No matter, which dresscode is required. Make sure, your outfit is properly and in order, before you meet the face control. Also make sure you wear clean shoes, etc.
Not that you run into the same problem, as me a while go. I stood infront of Mix Club and we were refused entry, because of me. I have a pair of skinny jeans (which I retired after that) that had the tendency to open the zipper by itself. So, I end up standing infront of the bouncer, a little drunk at 5 am, with my pants wide open downstairs, flashing my underwear. The guy had mercy, though. After a good laugh and telling me, what the problem was (so I can fix it), he let us inside.
2. Drunk? Drugged up?
A Moscow facecontrol bouncer has seen it all and immediately understands, if you had one too many drinks, or you took something else to enlighten your evening. They won’t let you inside, if they think that you could become a problem or disturb any of the other guests. So better get your act together and give your best to pretend to be sober, while you are waiting to get inside the club.
3. Groups & friends
Usually we don’t go out alone and are accompanied by someone else. Often these guys are the problem. May it be, that they are not dressed well, being drunk or simply just being too many. Here are some unspoken rules.
- Never come in groups of more than 4 people (unless you have paid for a table). If you are more than 4, split up in several groups, arriving slightly delayed in time.
- Don’t bring (too many) girls (or men) with you. There are enough in the club.
- Make sure your friends fit in the club in terms of style and personality. You may be a great fit, but are your friends?
- Don’t get hyper and yell around in front of the club. Stay calm and controlled, even as a group, with all of that excitement for the upcoming party.
Last, but not least. Prepare yourself and try to speak at least a bit of Russian. A simple “Strastvutje” (a formal hello) or “Dobre vecher!” (Good evening) with a smile, will be much appreciated and break the ice. At least, it worked for me in 95% of the cases.
Guest list & a table booking
A guest list slot doesn’t mean, you can avoid the clearing of the face-control guy, but it usually means, that you know someone inside of the club and are primarily, a welcomed member of their community. Note that many venues don’t run a guestlist at all. Others have a guest-list and you may find your way to get on it, but you are still refused, so your list slot is worthless, because one of the above mentioned reasons. The easiest way for the club to refuse you, is to not find your name on the guest-list. It is a nice way of saying, that you are not conform with their facecontrol requirements.

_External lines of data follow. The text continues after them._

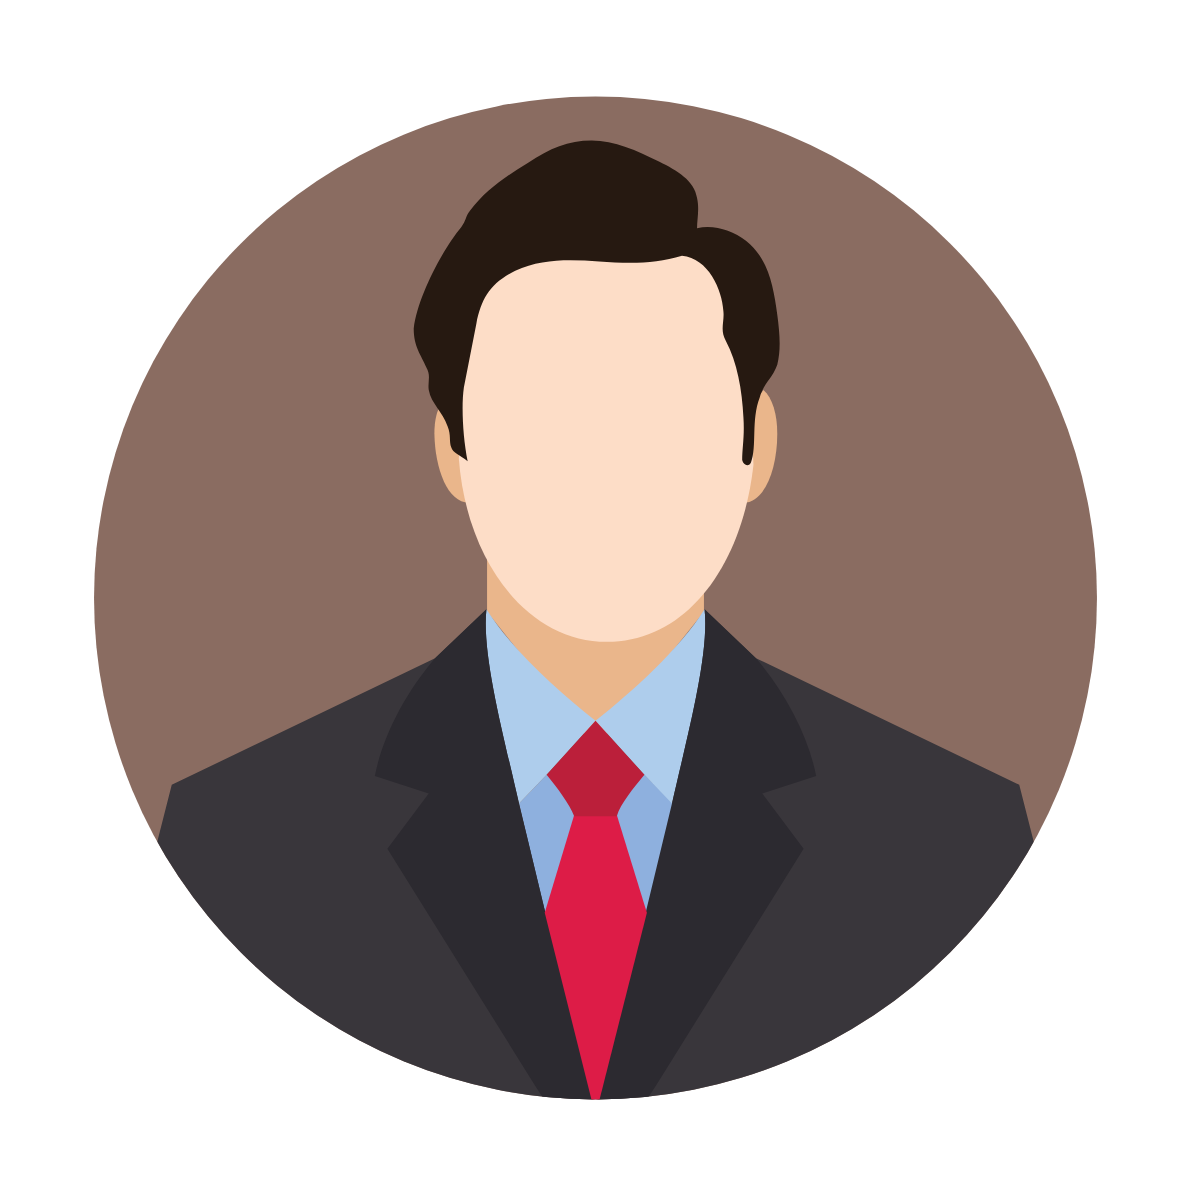
<!DOCTYPE html>
<html lang="en">
<head>
<meta charset="utf-8">
<title>Businessman avatar</title>
<style>
  :root {
    --page: #ffffff;
    --backdrop: #8a6c61;
    --jacket: #39363b;
    --lapel: #2c2a30;
    --shirt-light: #aecdec;
    --shirt-shade: #8eb0de;
    --tie: #dd1c47;
    --tie-knot: #bb1f3a;
    --skin: #fdddc7;
    --skin-shade: #eab68b;
    --hair: #261911;
  }
  html, body { margin: 0; padding: 0; background: var(--page); }
  body { width: 1191px; height: 1200px; overflow: hidden; }
  .avatar { display: block; width: 1191px; height: 1200px; }
  .backdrop { fill: var(--backdrop); }
  .jacket { fill: var(--jacket); }
  .lapel { fill: var(--lapel); }
  .shirt { fill: var(--shirt-shade); }
  .collar { fill: var(--shirt-light); }
  .tie { fill: var(--tie); }
  .tie-knot { fill: var(--tie-knot); }
  .face { fill: var(--skin); }
  .neck, .ear { fill: var(--skin-shade); }
  .hair { fill: var(--hair); }
</style>
</head>
<body>
<svg class="avatar" viewBox="0 0 950 957.2" role="img" aria-label="Round avatar of a faceless businessman in a dark suit and red tie">
  <defs>
    <clipPath id="badge"><circle cx="475" cy="477" r="400"/></clipPath>
    <path id="lapel-shape" d="M388 486 L347 525 C323 553 305 588 299 619 L342 633 L309 677 L420 855 Q428 868 436 880 L473.500 880 L435 728 L414 641 C402 588 384 522 388 486 Z"/>
    <path id="collar-shape" d="M388 486 C408 518 446 552 475 575 L436 618 L414 641 C402 588 384 522 388 486 Z"/>
  </defs>

  <circle class="backdrop" cx="475" cy="477" r="400"/>

  <g id="figure" clip-path="url(#badge)">
    <path class="neck" d="M388.500 430 H561.500 V488 L480 590 H470 L388.500 488 Z"/>

    <g id="suit">
      <path class="jacket" d="M110 732 L137 626 L347 525 L388 486 L414 641 L475 880 L536 641 L562 486 L603 525 L813 626 L840 732 V890 H110 Z"/>
      <path class="shirt" d="M414 641 L436 618 H514 L537 641 L516 728 L475 880 L435 728 Z"/>
      <use class="collar" href="#collar-shape"/>
      <use class="collar" href="#collar-shape" transform="matrix(-1 0 0 1 950 0)"/>
      <use class="lapel" href="#lapel-shape"/>
      <use class="lapel" href="#lapel-shape" transform="matrix(-1 0 0 1 950 0)"/>
      <path class="tie" d="M458 650 H492 L516 728 L477.500 880 H472.500 L434.500 728 Z"/>
      <path class="tie-knot" d="M475 575 L514 618 C505 629 495 641 492 651 H458 C454 641 445 629 436 618 Z"/>
    </g>

    <g id="head">
      <path class="ear" d="M358 318 C350 320 346.500 332 346.500 346 C347 374 357 401 374 401 L390 370 L375 325 Z"/>
      <path class="ear" d="M609 311 C616 317 620 330 620 346 C620 374 610 401 593 401 L585 370 L598 325 Z"/>
      <path class="face" d="M366 366 C372 447 420 512 484 512 C547 512 592 452 601 371 L598 300 L585 215 L545 190 L400 195 L370 280 Z"/>
      <path class="hair" d="M373 368 C367 363 361 361 360 357 C358 352 360 347 357 340 C353 328 344 322 342 311 C341 304 344 300 340 293 C336 283 330 277 330 262 C333 237 353 199 368 181 C372 176 371 173 375 168 C387 152 403 141 421 130 C439 118 453 112 472 112 C490 112 508 120 526 129 C540 136 554 144 556 158 C558 167 556 175 556 182 C570 179 584 184 595 192 C613 206 617 229 620 251 C622 266 623 279 620 291 C616 302 609 306 606 317 C599 335 604 356 599 369 C598 372 593 372 592 367 C592 357 594 348 593 333 C592 311 588 289 579 272 C574 263 578 257 577 248 C576 231 565 206 544 204 C522 211 499 210 478 208.500 C455 207 432 206 411 216 C391 226 384 238 380 258 L370 309 C368 323 369 348 373 368 Z"/>
    </g>
  </g>
</svg>
</body>
</html>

A table booking typically gets you inside with ease and some dress code issues will be overlooked, unless you hit a total NO-GO, like the shoes I mentioned above. Tables are not so expensive anymore and usually you pay a deposit, which means you will get drinks and food for the spent amount. If you are in a group, larger than 4 people, booking a table may totally be worth it, especially if you split the cost. A table booking will get you inside with ease and a VIP status, apart from the respect of the other table owners and lots of beautiful girls, waiting for you to invite them to your table.
That’s about it. This should work in all 3 segments. From the top to the lower class. My 5 cents about Moscow’s clubs door polices. And for sure it helps to say “Spasibo” (Thank You) and “Dobre noche” (Good Night) or “Dobe utra” (Good morning) to the facecontrol guy and the security guards, when you leave the venue. It will be remembered next time, when you return.